## Exercise
Repeat the data exactly, please.
^^^^
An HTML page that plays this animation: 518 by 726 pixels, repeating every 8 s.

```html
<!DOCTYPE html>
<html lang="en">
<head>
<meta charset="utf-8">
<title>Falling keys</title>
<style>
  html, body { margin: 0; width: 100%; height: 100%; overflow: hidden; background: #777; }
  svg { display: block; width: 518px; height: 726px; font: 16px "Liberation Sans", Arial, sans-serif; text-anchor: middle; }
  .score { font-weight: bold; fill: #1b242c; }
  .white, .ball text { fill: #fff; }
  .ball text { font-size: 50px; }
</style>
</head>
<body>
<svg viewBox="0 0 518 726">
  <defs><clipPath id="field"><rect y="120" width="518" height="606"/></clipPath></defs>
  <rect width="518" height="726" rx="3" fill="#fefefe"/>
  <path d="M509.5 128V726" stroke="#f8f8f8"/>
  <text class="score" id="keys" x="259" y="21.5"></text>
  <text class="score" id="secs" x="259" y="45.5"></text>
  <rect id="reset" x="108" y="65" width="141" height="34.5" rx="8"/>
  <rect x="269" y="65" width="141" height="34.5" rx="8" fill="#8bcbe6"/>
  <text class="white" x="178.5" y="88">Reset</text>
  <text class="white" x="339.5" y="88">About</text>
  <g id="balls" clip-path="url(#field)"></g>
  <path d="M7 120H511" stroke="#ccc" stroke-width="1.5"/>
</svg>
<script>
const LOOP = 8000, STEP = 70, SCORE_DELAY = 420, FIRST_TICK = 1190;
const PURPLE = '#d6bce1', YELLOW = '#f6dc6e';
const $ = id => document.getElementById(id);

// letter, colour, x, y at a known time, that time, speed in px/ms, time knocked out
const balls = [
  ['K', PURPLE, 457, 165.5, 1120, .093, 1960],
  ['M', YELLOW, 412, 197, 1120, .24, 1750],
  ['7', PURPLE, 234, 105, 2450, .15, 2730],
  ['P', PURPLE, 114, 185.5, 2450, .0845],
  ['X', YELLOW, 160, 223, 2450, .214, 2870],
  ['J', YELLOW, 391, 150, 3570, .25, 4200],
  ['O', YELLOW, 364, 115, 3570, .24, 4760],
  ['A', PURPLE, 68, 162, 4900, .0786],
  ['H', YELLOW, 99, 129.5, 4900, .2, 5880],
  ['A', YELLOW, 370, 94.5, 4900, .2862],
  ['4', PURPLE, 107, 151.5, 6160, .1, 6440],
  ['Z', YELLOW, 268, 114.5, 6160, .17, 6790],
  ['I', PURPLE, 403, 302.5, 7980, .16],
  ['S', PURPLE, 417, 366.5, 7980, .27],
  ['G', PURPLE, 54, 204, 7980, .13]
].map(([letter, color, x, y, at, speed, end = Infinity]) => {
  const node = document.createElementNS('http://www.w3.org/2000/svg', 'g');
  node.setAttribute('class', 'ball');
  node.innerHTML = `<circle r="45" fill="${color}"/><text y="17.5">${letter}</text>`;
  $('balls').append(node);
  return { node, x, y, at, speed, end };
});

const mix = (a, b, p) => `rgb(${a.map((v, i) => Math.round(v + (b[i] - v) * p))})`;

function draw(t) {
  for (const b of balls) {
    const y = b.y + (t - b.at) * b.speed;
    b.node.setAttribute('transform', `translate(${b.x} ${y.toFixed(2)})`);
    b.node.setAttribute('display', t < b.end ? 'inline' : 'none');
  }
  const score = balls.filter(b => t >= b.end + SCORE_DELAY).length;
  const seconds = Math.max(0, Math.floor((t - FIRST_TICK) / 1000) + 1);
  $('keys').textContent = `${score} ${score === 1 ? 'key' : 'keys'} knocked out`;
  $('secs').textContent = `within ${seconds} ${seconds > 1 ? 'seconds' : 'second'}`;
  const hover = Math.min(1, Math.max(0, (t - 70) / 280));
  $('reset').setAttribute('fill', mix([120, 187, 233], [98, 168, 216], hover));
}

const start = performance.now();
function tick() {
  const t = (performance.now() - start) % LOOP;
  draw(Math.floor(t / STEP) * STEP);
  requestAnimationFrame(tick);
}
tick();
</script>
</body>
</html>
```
^^^^
## Response below
An HTML page that plays this animation: 518 by 726 pixels, repeating every 8 s.

```html
<!DOCTYPE html>
<html lang="en">
<head>
<meta charset="utf-8">
<title>Falling keys</title>
<style>
  html, body { margin: 0; width: 100%; height: 100%; overflow: hidden; background: #777; }
  svg { display: block; width: 518px; height: 726px; font: 16px "Liberation Sans", Arial, sans-serif; text-anchor: middle; }
  .score { font-weight: bold; fill: #1b242c; }
  .white, .ball text { fill: #fff; }
  .ball text { font-size: 50px; }
</style>
</head>
<body>
<svg viewBox="0 0 518 726">
  <defs><clipPath id="field"><rect y="120" width="518" height="606"/></clipPath></defs>
  <rect width="518" height="726" rx="3" fill="#fefefe"/>
  <path d="M509.5 128V726" stroke="#f8f8f8"/>
  <text class="score" id="keys" x="259" y="21.5"></text>
  <text class="score" id="secs" x="259" y="45.5"></text>
  <rect id="reset" x="108" y="65" width="141" height="34.5" rx="8"/>
  <rect x="269" y="65" width="141" height="34.5" rx="8" fill="#8bcbe6"/>
  <text class="white" x="178.5" y="88">Reset</text>
  <text class="white" x="339.5" y="88">About</text>
  <g id="balls" clip-path="url(#field)"></g>
  <path d="M7 120H511" stroke="#ccc" stroke-width="1.5"/>
</svg>
<script>
const LOOP = 8000, STEP = 70, SCORE_DELAY = 420, FIRST_TICK = 1190;
const PURPLE = '#d6bce1', YELLOW = '#f6dc6e';
const $ = id => document.getElementById(id);

// letter, colour, x, y at a known time, that time, speed in px/ms, time knocked out
const balls = [
  ['K', PURPLE, 457, 165.5, 1120, .093, 1960],
  ['M', YELLOW, 412, 197, 1120, .24, 1750],
  ['7', PURPLE, 234, 105, 2450, .15, 2730],
  ['P', PURPLE, 114, 185.5, 2450, .0845],
  ['X', YELLOW, 160, 223, 2450, .214, 2870],
  ['J', YELLOW, 391, 150, 3570, .25, 4200],
  ['O', YELLOW, 364, 115, 3570, .24, 4760],
  ['A', PURPLE, 68, 162, 4900, .0786],
  ['H', YELLOW, 99, 129.5, 4900, .2, 5880],
  ['A', YELLOW, 370, 94.5, 4900, .2862],
  ['4', PURPLE, 107, 151.5, 6160, .1, 6440],
  ['Z', YELLOW, 268, 114.5, 6160, .17, 6790],
  ['I', PURPLE, 403, 302.5, 7980, .16],
  ['S', PURPLE, 417, 366.5, 7980, .27],
  ['G', PURPLE, 54, 204, 7980, .13]
].map(([letter, color, x, y, at, speed, end = Infinity]) => {
  const node = document.createElementNS('http://www.w3.org/2000/svg', 'g');
  node.setAttribute('class', 'ball');
  node.innerHTML = `<circle r="45" fill="${color}"/><text y="17.5">${letter}</text>`;
  $('balls').append(node);
  return { node, x, y, at, speed, end };
});

const mix = (a, b, p) => `rgb(${a.map((v, i) => Math.round(v + (b[i] - v) * p))})`;

function draw(t) {
  for (const b of balls) {
    const y = b.y + (t - b.at) * b.speed;
    b.node.setAttribute('transform', `translate(${b.x} ${y.toFixed(2)})`);
    b.node.setAttribute('display', t < b.end ? 'inline' : 'none');
  }
  const score = balls.filter(b => t >= b.end + SCORE_DELAY).length;
  const seconds = Math.max(0, Math.floor((t - FIRST_TICK) / 1000) + 1);
  $('keys').textContent = `${score} ${score === 1 ? 'key' : 'keys'} knocked out`;
  $('secs').textContent = `within ${seconds} ${seconds > 1 ? 'seconds' : 'second'}`;
  const hover = Math.min(1, Math.max(0, (t - 70) / 280));
  $('reset').setAttribute('fill', mix([120, 187, 233], [98, 168, 216], hover));
}

const start = performance.now();
function tick() {
  const t = (performance.now() - start) % LOOP;
  draw(Math.floor(t / STEP) * STEP);
  requestAnimationFrame(tick);
}
tick();
</script>
</body>
</html>
```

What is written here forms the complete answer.